To me, that’s the next big thing along with autonomous cars.

What is one habit of yours that makes you more productive as an entrepreneur?

I found that meetings can be a huge waste of time if not moderated. I try to do as few meetings as possible, I prepare for every meeting in advance so I can come up with insights instead of brainstorming ideas and I (politely) cut-off people when they start to go off topic.

What advice would you give your younger self?

I would take things less personally. As a business owner you care about your business almost as if it’s your child. This may lead to taking things too personally, and making rushed decisions based on emotion rather taking a moment to consider all options and make a calculated decision.

Tell us something that’s true that almost nobody agrees with you on.

If you’re passionate about something, it can be anything from a business opportunity to traveling, prioritize it to make it happen. Time won’t wait, you can make up all the excuses you want to postpone for later but at the end of the day you will look back and wish you’ve done that thing. So do it now, no excuses.

As an entrepreneur, what is the one thing you do over and over and recommend everyone else do?

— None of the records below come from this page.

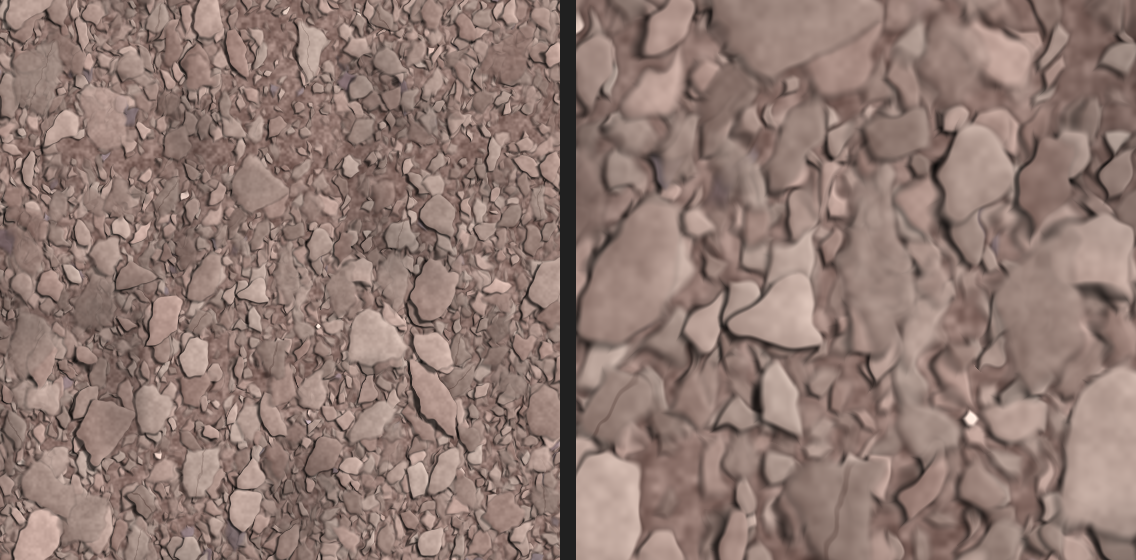
Left: the whole. Right: its middle third, enlarged.
This texture is drawn by a three.js fragment shader. Its source:

```glsl
// Weathered gravel bound in brown dirt, lit from the upper right.
// Jittered grids of angular polygons are painted from grit up to big stones;
// each is partly sunk in dust and darkens what lies below and to its left.

varying vec2 vUv;

const vec3 DARK = vec3(0.24, 0.15, 0.13);      // deepest gaps
const vec3 PALE = vec3(0.80, 0.70, 0.665);     // sunlit stone
const vec3 SLATE_TINT = vec3(0.80, 0.81, 0.89);
const vec3 DIRT_TINT = vec3(1.01, 0.99, 0.985);
const vec2 LIGHT = vec2(0.83, 0.56);           // direction towards the sun
const float CRISP = 0.0017;                    // half width of a clean outline
const float DUSTY = 0.0042;                    // half width of a sunk outline
const float JITTER = 0.62;                     // stone offset, in cells
const float CORNER = 34.0;                     // higher gives sharper corners
const float SHADOW = 0.66;
const float CONTACT = 0.11;
const float BEVEL = 0.17;
const float TAU = 6.2831853;
const int SIDES = 6;

vec3 hash3(vec2 p) {
  vec3 q = fract(p.xyx * vec3(0.1031, 0.1030, 0.0973));
  q += dot(q, q.yxz + 33.33);
  return fract((q.xxy + q.yzz) * q.zyx);
}

vec3 noise3(vec2 p) {
  vec2 i = floor(p), f = fract(p);
  f = f * f * (3.0 - 2.0 * f);
  vec2 e = vec2(1.0, 0.0);
  return mix(mix(hash3(i), hash3(i + e.xy), f.x),
             mix(hash3(i + e.yx), hash3(i + e.xx), f.x), f.y);
}

vec3 toneColour(float tone) {
  return mix(DARK, PALE, tone);
}

// 1 where the stones have worn away: loose patches and one wandering trough
float bareGround(vec2 p) {
  float patches = smoothstep(0.62, 0.85, noise3(p * vec2(4.0, 6.0) + 31.0).x);
  float course = 0.72 + 0.16 * (noise3(vec2(p.x * 3.0, 7.0)).y - 0.5);
  float trough = 1.0 - smoothstep(0.01, 0.06, abs(p.y - course));
  return max(0.55 * patches, trough * (0.4 + 0.5 * noise3(p * 7.0).z));
}

// Paints one grid of stones over col; keep is the share of cells filled
void paintStones(inout vec3 col, vec2 p, float cells, float keep, float grain) {
  vec2 g = p * cells;
  float shadowLength = 0.045 + 0.0022 * cells; // in cells
  for (int j = -1; j <= 1; j++)
  for (int i = -1; i <= 1; i++) {
    vec2 cell = floor(g) + vec2(float(i), float(j));
    vec2 key = cell + cells * 13.0;
    vec3 a = hash3(key), b = hash3(key + 57.0), c = hash3(key + 191.0);
    vec2 q = g - cell - 0.5 - (a.yz - 0.5) * JITTER;
    if (dot(q, q) > 1.1) continue;
    if (a.x > keep * (1.0 - 0.85 * bareGround((cell + 0.5) / cells))) continue;

    // Mostly upright, lengthened stone frame
    float turn = (b.x - 0.5) * 1.5;
    mat2 spin = mat2(cos(turn), -sin(turn), sin(turn), cos(turn));
    float stretch = mix(1.02, 1.5, c.x);
    vec2 squash = vec2(stretch, 1.0 / stretch);
    q = spin * q * squash;
    vec2 sun = spin * LIGHT;
    float radius = mix(0.29, 0.49, b.z);

    // Polygon, its outward slope and its displaced shadow
    float sum = 0.0, shadowDist = -9.0;
    vec2 slope = vec2(0.0);
    for (int k = 0; k < SIDES; k++) {
      vec3 h = hash3(key + float(k) * 23.0 + 300.0);
      float angle = (float(k) + 0.9 * h.x) * TAU / float(SIDES);
      vec2 dir = vec2(cos(angle), sin(angle));
      float side = dot(q, dir) - radius * (0.66 + 0.46 * h.y);
      float weight = exp(CORNER * side);
      sum += weight;
      slope += weight * dir;
      shadowDist = max(shadowDist, side + shadowLength * dot(dir, sun * squash));
    }
    float dist = log(sum) / CORNER;
    float lit = dot(slope / sum, sun) * smoothstep(-0.2, 0.0, dist);

    // Ground shading, strong only under the stones that stand proud
    float edgeDist = dist / cells;
    float proud = smoothstep(0.1, 0.95, c.y);
    float shade = 1.0 - smoothstep(-0.003, 0.003, shadowDist / cells);
    col *= 1.0 - SHADOW * mix(0.2, 1.0, proud) * shade;
    col *= 1.0 - CONTACT * (1.0 - smoothstep(0.0, 0.005, edgeDist));

    // Stone face, with a hairline crack in some of the bigger ones
    float tone = mix(0.60, 0.98, b.y) + BEVEL * lit + grain;
    float crack = abs(q.x + 0.5 * q.y * (c.y - 0.5) + grain * 0.3) / cells;
    float cracked = step(0.85, c.z) * step(cells, 18.0);
    tone -= 0.16 * cracked * (1.0 - smoothstep(0.0006, 0.0026, crack));
    tone += 0.5 * step(0.99, c.y) * step(50.0, cells);
    vec3 stone = toneColour(tone);
    stone *= mix(vec3(1.02, 0.99, 0.98), vec3(0.96, 0.98, 0.97), c.z);
    stone *= mix(vec3(1.0), SLATE_TINT, step(0.982, fract(c.x * 7.0 + c.y)));

    // Dust softens the outline and veils the stones that lie deep
    float soft = mix(DUSTY, CRISP, proud);
    float cover = 1.0 - smoothstep(-soft, soft, edgeDist);
    col = mix(col, stone, cover * mix(0.72, 1.0, smoothstep(0.0, 0.45, c.y)));
  }
}

void main() {
  // Warp roughens every outline
  vec2 p = vUv + 0.012 * (noise3(vUv * 28.0).xy - 0.5);
  p += 0.007 * (noise3(vUv * 80.0 + 9.0).xy - 0.5);

  // Dirt and grit
  float coarse = noise3(vUv * 48.0).x, fine = noise3(vUv * 115.0).y;
  float speck = noise3(vUv * 210.0).z;
  float grit = 0.3 * coarse + 0.4 * fine + 0.3 * speck;
  float bare = bareGround(vUv);
  vec3 col = toneColour(mix(0.20 + 0.76 * grit, 0.16 + 0.70 * grit, bare)) * DIRT_TINT;

  // Stones from grit to the largest
  float broad = noise3(vUv * 17.0).z;
  float grain = 0.12 * (broad - 0.5) + 0.12 * (fine - 0.5) + 0.08 * (speck - 0.5);
  paintStones(col, p, 66.0, 0.76, grain);
  paintStones(col, p, 40.0, 0.76, grain);
  paintStones(col, p, 25.0, 0.66, grain);
  paintStones(col, p, 15.0, 0.48, grain);
  paintStones(col, p, 9.5, 0.32, grain);

  // Patchy staining by damp dirt
  float stain = smoothstep(0.6, 0.95, noise3(vUv * 9.0 + 40.0).x);
  col *= 1.0 - 0.16 * stain;

  gl_FragColor = vec4(col, 1.0);
}
```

I never stop educating myself about the newest trends/evolutions in my industry. In order to stay one step ahead you must look into the future and estimate where it will in 3-5 years. I watch tons of interviews with industry thought leaders and specifically the most influential CMO’s from whom I learn strategy as well as tactics.

What is one strategy that has helped you grow your business?

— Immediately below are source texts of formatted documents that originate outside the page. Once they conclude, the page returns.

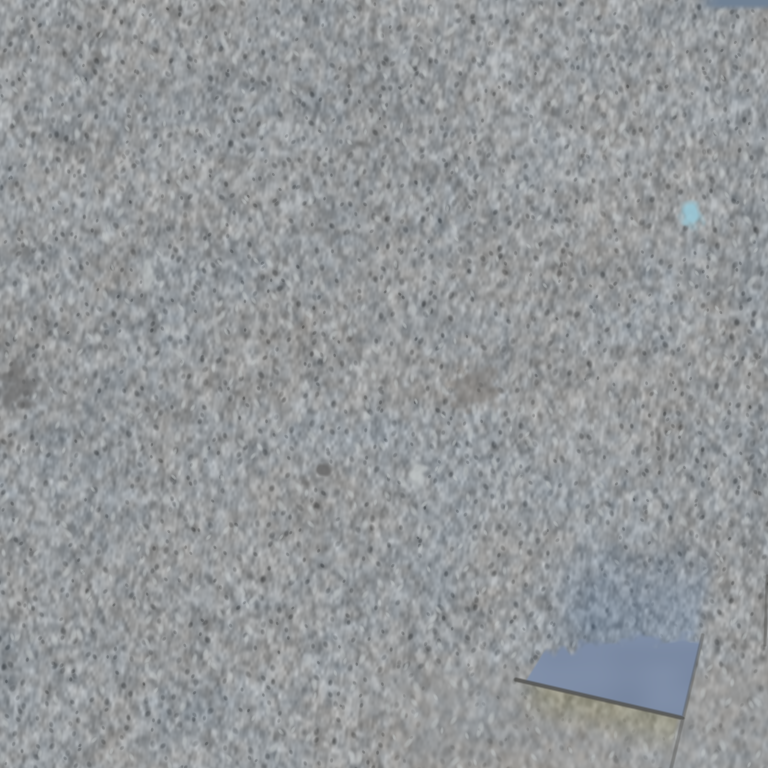
This texture is drawn by a WebGL 2 fragment shader. Its source:

```glsl
#version 300 es
precision highp float;
// Weathered grey stone: two crossed layers of stretched value noise form the
// grain, scattered ellipses add dark pits and pale flakes. Soft stains and a
// smooth blue slab with dark joints lie on top.

uniform vec2 u_resolution;
out vec4 fragColor;

const vec3 STONE = vec3(0.585, 0.598, 0.607);
const vec3 WARM_SHIFT = vec3(0.018, 0.0, -0.018);
const vec3 SLAB_BLUE = vec3(0.49, 0.55, 0.65);
const vec3 HAZE_BLUE = vec3(0.48, 0.545, 0.62);
const vec3 MOSS = vec3(0.57, 0.56, 0.47);
const vec3 JOINT = vec3(0.32, 0.32, 0.31);
const vec3 PAINT_CYAN = vec3(0.60, 0.78, 0.84);
const vec3 STAIN_DARK = vec3(0.40, 0.40, 0.40);
const vec3 STAIN_BROWN = vec3(0.50, 0.48, 0.46);
const vec3 FLAKE = vec3(0.76, 0.78, 0.78);

const vec2 GRAIN_FREQ = vec2(155.0, 92.0);  // grains per canvas, across and up
const float GRAIN_TILT = 0.36;              // lean of each layer, radians
const float GRAIN_CONTRAST = 0.125;
const float FINE_CONTRAST = 0.11;
const float MOTTLE_CONTRAST = 0.05;
const float PIT_CELLS = 75.0;
const float FLAKE_CELLS = 58.0;

// Slab corners, counter-clockwise
const vec2 SLAB_A = vec2(0.684, 0.112);
const vec2 SLAB_B = vec2(0.889, 0.065);
const vec2 SLAB_C = vec2(0.915, 0.173);
const vec2 SLAB_D = vec2(0.710, 0.154);

uint mixBits(uint h) {
  h = (h ^ (h >> 16)) * 0x7feb352du;
  h = (h ^ (h >> 15)) * 0x846ca68bu;
  return h ^ (h >> 16);
}

float hash(vec2 cell, float seed) {
  ivec2 c = ivec2(floor(cell));
  uint h = mixBits(uint(c.x) + mixBits(uint(c.y) + mixBits(uint(seed))));
  return float(h >> 8) / 16777216.0;
}

float noise(vec2 p, float seed) {
  vec2 i = floor(p), f = fract(p);
  f = f * f * (3.0 - 2.0 * f);
  return mix(mix(hash(i, seed), hash(i + vec2(1, 0), seed), f.x),
             mix(hash(i + vec2(0, 1), seed), hash(i + vec2(1, 1), seed), f.x), f.y);
}

vec2 rotate(vec2 p, float a) {
  float c = cos(a), s = sin(a);
  return vec2(c * p.x - s * p.y, s * p.x + c * p.y);
}

// Coverage of scattered, tilted ellipses; density is the share of filled cells
float specks(vec2 p, float cells, float density, vec2 radius, float seed) {
  vec2 q = p * cells;
  float cover = 0.0;
  for (int y = -1; y <= 1; y++)
    for (int x = -1; x <= 1; x++) {
      vec2 cell = floor(q) + vec2(x, y);
      vec2 centre = cell + vec2(hash(cell, seed), hash(cell, seed + 1.0));
      float size = mix(0.6, 1.3, hash(cell, seed + 2.0));
      float tilt = (hash(cell, seed + 3.0) - 0.5) * 1.6;
      float d = length(rotate(q - centre, tilt) / (radius * size));
      float present = step(hash(cell, seed + 4.0), density);
      cover = max(cover, present * (1.0 - smoothstep(0.3, 1.3, d)));
    }
  return cover;
}

// Ragged soft spot
float spot(vec2 p, vec2 centre, vec2 radius) {
  float ragged = (noise(p * 110.0, 40.0) - 0.5) * 0.9;
  return 1.0 - smoothstep(0.4, 1.3, length((p - centre) / radius) + ragged);
}

// Signed distance to the line a-b, positive on its left
float leftOf(vec2 p, vec2 a, vec2 b) {
  vec2 d = normalize(b - a);
  return d.x * (p.y - a.y) - d.y * (p.x - a.x);
}

float segment(vec2 p, vec2 a, vec2 b, float width) {
  vec2 d = b - a;
  float t = clamp(dot(p - a, d) / dot(d, d), 0.0, 1.0);
  return 1.0 - smoothstep(0.3 * width, width + 1.0 / u_resolution.y, length(p - a - d * t));
}

void main() {
  vec2 p = gl_FragCoord.xy / u_resolution;

  // Grain, softer in the worn lower right
  float worn = smoothstep(0.49, 0.54, p.x) * (1.0 - smoothstep(0.10, 0.16, p.y));
  float grain = noise(rotate(p, GRAIN_TILT) * GRAIN_FREQ, 1.0)
              + noise(rotate(p, -GRAIN_TILT) * GRAIN_FREQ, 2.0) - 1.0;
  float fine = noise(rotate(p, 0.12) * GRAIN_FREQ * 1.75, 3.0) - 0.5;
  float mottle = noise(p * 9.0, 4.0) + noise(p * 26.0, 5.0) - 1.0;
  float light = GRAIN_CONTRAST * grain * (1.0 - 0.25 * worn)
              + FINE_CONTRAST * fine * (1.0 - 0.6 * worn) + MOTTLE_CONTRAST * 0.6 * mottle;
  float warmth = noise(p * 14.0, 6.0) + noise(p * 70.0, 7.0) - 1.0 + 0.5 * worn;
  vec3 col = STONE + light + WARM_SHIFT * warmth;

  // Pits and flakes
  col -= 0.13 * (1.0 - 0.5 * worn) * specks(p, PIT_CELLS, 0.30, vec2(0.23, 0.32), 10.0);
  col = mix(col, FLAKE, 0.5 * specks(p, FLAKE_CELLS, 0.20, vec2(0.20, 0.40), 20.0));

  // Stains and chips
  col = mix(col, STAIN_DARK, 0.65 * spot(p, vec2(0.023, 0.497), vec2(0.026, 0.031)));
  col = mix(col, STAIN_BROWN, 0.5 * spot(p, vec2(0.615, 0.495), vec2(0.034, 0.030)));
  col = mix(col, STAIN_DARK, 0.8 * spot(p, vec2(0.419, 0.388), vec2(0.012, 0.007)));
  col = mix(col, FLAKE, 0.8 * spot(p, vec2(0.544, 0.380), vec2(0.010, 0.018)));
  col = mix(col, FLAKE, 0.6 * spot(p, vec2(0.193, 0.645), vec2(0.009, 0.022)));
  col = mix(col, PAINT_CYAN, 0.9 * spot(p, vec2(0.901, 0.720), vec2(0.014, 0.019)));

  // Blue haze above the slab, moss below it
  float base = leftOf(p, SLAB_A, SLAB_B);
  float side = leftOf(p, SLAB_B, SLAB_C);
  float haze = smoothstep(0.69, 0.78, p.x) * smoothstep(-0.005, 0.02, side)
             * smoothstep(0.13, 0.17, p.y) * (1.0 - smoothstep(0.19, 0.33, p.y));
  col = mix(col, HAZE_BLUE + light * 0.8, 0.65 * haze);
  float moss = smoothstep(-0.06, -0.005, base) * step(base, 0.0)
             * smoothstep(0.66, 0.72, p.x) * smoothstep(0.0, 0.01, side);
  col = mix(col, MOSS + light, 0.65 * moss);

  // Slab with a ragged upper edge, and the blue strip in the top corner
  float aa = 1.5 / u_resolution.y;
  float top = leftOf(p, SLAB_C, SLAB_D) + 0.02 * (noise(p * 90.0, 30.0) - 0.5);
  float sides = min(min(base, side), leftOf(p, SLAB_D, SLAB_A));
  float slab = smoothstep(-aa, aa, sides) * smoothstep(-0.006, 0.008, top);
  vec3 slabCol = SLAB_BLUE + 0.035 * (noise(p * vec2(22.0, 34.0), 31.0) - 0.5) + 0.12 * (p.y - 0.12);
  col = mix(col, slabCol, slab);
  col = mix(col, HAZE_BLUE - 0.04, smoothstep(0.90, 0.94, p.x) * smoothstep(0.984, 0.996, p.y));

  // Joints
  float joint = 0.85 * segment(p, SLAB_A - vec2(0.012, -0.003), SLAB_B, 0.003);
  joint = max(joint, 0.45 * segment(p, vec2(0.874, 0.0), SLAB_C, 0.0025));
  joint = max(joint, 0.5 * segment(p, vec2(0.996, 0.16), vec2(0.999, 0.25), 0.002));
  col = mix(col, JOINT, joint);

  fragColor = vec4(clamp(col, 0.0, 1.0), 1.0);
}
```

I never settled for what I’ve achieved, I always strive to grow more because I believe that any business that’s not growing is essentially slowly dying. It may sound a bit paranoid, and I guess it is. I think there’s a healthy amount of paranoia needed to run your own company.

What is one failure you had as an entrepreneur, and how did you overcome it?

When my first business venture was growing rapidly I was eager to continue the growth and rushed to making hires I couldn’t really afford. When the growth slowed down I quickly found myself less than a month from not being able to pay salaries and had to let go more than half of my staff, all people I cared about. I didn’t have a finance guy by my side and acted on gut feeling rather than healthy financial planning, I never made this mistake again.

What is one business idea that you’re willing to give away to our readers?

An app that scans your food and outputs all the nutritional data.

What is the best $100 you recently spent? What and why?

New Snowboarding gloves. The difference between good and great gear in snowboarding in huge, I enjoyed snowboarding so much more after purchasing them.

What is one piece of software or a web service that helps you be productive? How do you use it?

Definitely Trello, it’s my reference for my day to day tasks and I literally work according to the tasks listed on my Trello boards.

What is the one book that you recommend our community should read and why?

The Hard Thing About Hard Things, by Ben Horowitz.

While it’s widely known that building your own company is hard, many people don’t realize HOW hard it really is. Ben explains this notion extremely well and I think this book is a must for every aspiring entrepreneur.

What is your favorite quote?

I have two:
“As a startup CEO, I slept like a baby. I woke up every 2 hours and cried.” – Ben Horowitz
“Your time is limited, so don’t waste it living someone else’s life.” – Steve Jobs

Key Learnings

1. Never stop studying your industry to not only stay relevant in 3-5 years but be in leadership position.
2. Leave the guess work out of the equation with new ideas, be data driven in your business decisions.
3. Don’t postpone things you’re passionate about.
4. As an entrepreneur, prepare yourself mentally for a long, hard and bumpy ride. There are no magic tricks for success. It’s a marathon, not a sprint.
5. Focus on building the best possible product/service that people would love to use.


Maxim Godin on LinkedIn: